■ **What the exercise asks**: Begin at the top of the records below and return each line exactly through the line with "grid; font: 16px/18px". Skip pictures.

Stored data
########
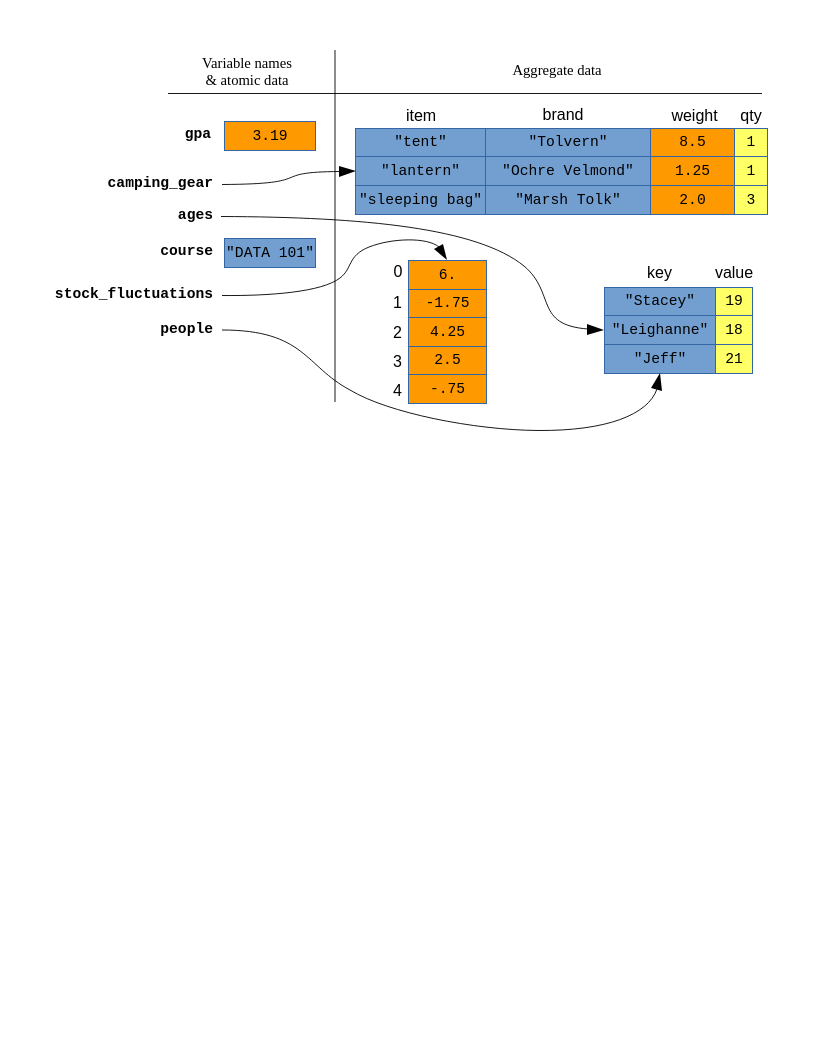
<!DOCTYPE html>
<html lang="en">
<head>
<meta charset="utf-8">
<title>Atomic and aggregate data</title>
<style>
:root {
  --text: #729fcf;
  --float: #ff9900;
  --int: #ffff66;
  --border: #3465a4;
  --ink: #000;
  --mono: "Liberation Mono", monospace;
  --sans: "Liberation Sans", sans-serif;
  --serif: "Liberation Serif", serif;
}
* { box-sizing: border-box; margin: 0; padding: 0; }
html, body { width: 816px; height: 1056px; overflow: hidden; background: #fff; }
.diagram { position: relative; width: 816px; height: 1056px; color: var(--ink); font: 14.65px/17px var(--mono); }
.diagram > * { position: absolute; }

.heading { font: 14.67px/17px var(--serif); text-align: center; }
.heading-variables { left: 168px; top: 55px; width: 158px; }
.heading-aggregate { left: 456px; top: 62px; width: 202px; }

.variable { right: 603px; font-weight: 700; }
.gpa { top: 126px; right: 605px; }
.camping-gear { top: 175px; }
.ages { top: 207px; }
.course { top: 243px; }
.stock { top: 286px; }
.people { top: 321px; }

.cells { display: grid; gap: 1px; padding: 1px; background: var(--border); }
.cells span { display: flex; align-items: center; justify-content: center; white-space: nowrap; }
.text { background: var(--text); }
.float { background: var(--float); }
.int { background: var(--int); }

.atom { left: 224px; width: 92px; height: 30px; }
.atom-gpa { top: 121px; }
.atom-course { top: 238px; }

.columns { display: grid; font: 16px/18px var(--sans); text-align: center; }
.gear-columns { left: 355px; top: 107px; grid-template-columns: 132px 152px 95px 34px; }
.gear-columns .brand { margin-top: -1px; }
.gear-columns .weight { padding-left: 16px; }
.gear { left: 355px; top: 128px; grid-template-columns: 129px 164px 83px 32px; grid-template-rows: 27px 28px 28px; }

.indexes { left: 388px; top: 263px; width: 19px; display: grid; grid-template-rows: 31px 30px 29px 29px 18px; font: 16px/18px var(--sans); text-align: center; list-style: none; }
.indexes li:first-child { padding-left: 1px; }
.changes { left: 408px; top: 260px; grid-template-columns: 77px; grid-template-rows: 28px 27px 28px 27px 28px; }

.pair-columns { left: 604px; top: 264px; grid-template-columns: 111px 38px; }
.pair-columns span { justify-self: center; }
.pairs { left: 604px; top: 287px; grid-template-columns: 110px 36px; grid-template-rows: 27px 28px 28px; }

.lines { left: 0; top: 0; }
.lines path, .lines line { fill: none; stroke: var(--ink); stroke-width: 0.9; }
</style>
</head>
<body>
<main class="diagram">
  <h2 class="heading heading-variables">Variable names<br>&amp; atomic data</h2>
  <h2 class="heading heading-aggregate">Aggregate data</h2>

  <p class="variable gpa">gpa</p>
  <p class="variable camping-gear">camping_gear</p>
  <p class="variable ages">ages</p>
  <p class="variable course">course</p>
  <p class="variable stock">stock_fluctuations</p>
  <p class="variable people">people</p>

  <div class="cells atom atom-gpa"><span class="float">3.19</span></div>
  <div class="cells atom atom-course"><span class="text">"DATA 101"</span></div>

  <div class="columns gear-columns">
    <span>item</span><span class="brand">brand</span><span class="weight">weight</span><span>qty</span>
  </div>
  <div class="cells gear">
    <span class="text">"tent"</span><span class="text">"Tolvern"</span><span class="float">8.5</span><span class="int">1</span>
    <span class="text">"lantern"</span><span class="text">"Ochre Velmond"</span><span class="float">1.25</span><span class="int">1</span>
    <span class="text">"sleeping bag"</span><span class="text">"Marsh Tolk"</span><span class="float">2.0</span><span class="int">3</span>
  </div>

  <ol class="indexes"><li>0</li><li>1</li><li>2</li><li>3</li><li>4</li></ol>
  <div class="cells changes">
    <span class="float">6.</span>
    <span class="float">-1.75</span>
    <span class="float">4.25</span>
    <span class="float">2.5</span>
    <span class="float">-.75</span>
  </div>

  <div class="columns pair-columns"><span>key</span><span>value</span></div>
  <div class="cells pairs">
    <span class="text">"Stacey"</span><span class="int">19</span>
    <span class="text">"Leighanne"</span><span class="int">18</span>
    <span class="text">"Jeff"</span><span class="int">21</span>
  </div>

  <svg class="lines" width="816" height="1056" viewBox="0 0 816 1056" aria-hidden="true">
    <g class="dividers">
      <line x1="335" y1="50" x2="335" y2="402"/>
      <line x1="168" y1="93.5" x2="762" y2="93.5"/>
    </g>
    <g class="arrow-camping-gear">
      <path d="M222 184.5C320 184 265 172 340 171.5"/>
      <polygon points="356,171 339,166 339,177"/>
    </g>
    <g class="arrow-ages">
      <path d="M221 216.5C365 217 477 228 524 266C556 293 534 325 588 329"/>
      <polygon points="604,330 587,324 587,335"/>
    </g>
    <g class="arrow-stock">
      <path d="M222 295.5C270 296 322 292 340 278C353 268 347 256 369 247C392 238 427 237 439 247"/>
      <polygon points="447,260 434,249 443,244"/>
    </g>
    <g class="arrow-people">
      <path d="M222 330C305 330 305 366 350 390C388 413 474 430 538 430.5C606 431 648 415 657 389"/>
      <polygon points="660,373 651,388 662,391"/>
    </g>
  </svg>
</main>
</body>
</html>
########
■ **Exercise output**:
<!DOCTYPE html>
<html lang="en">
<head>
<meta charset="utf-8">
<title>Atomic and aggregate data</title>
<style>
:root {
  --text: #729fcf;
  --float: #ff9900;
  --int: #ffff66;
  --border: #3465a4;
  --ink: #000;
  --mono: "Liberation Mono", monospace;
  --sans: "Liberation Sans", sans-serif;
  --serif: "Liberation Serif", serif;
}
* { box-sizing: border-box; margin: 0; padding: 0; }
html, body { width: 816px; height: 1056px; overflow: hidden; background: #fff; }
.diagram { position: relative; width: 816px; height: 1056px; color: var(--ink); font: 14.65px/17px var(--mono); }
.diagram > * { position: absolute; }

.heading { font: 14.67px/17px var(--serif); text-align: center; }
.heading-variables { left: 168px; top: 55px; width: 158px; }
.heading-aggregate { left: 456px; top: 62px; width: 202px; }

.variable { right: 603px; font-weight: 700; }
.gpa { top: 126px; right: 605px; }
.camping-gear { top: 175px; }
.ages { top: 207px; }
.course { top: 243px; }
.stock { top: 286px; }
.people { top: 321px; }

.cells { display: grid; gap: 1px; padding: 1px; background: var(--border); }
.cells span { display: flex; align-items: center; justify-content: center; white-space: nowrap; }
.text { background: var(--text); }
.float { background: var(--float); }
.int { background: var(--int); }

.atom { left: 224px; width: 92px; height: 30px; }
.atom-gpa { top: 121px; }
.atom-course { top: 238px; }

.columns { display: grid; font: 16px/18px var(--sans); text-align: center; }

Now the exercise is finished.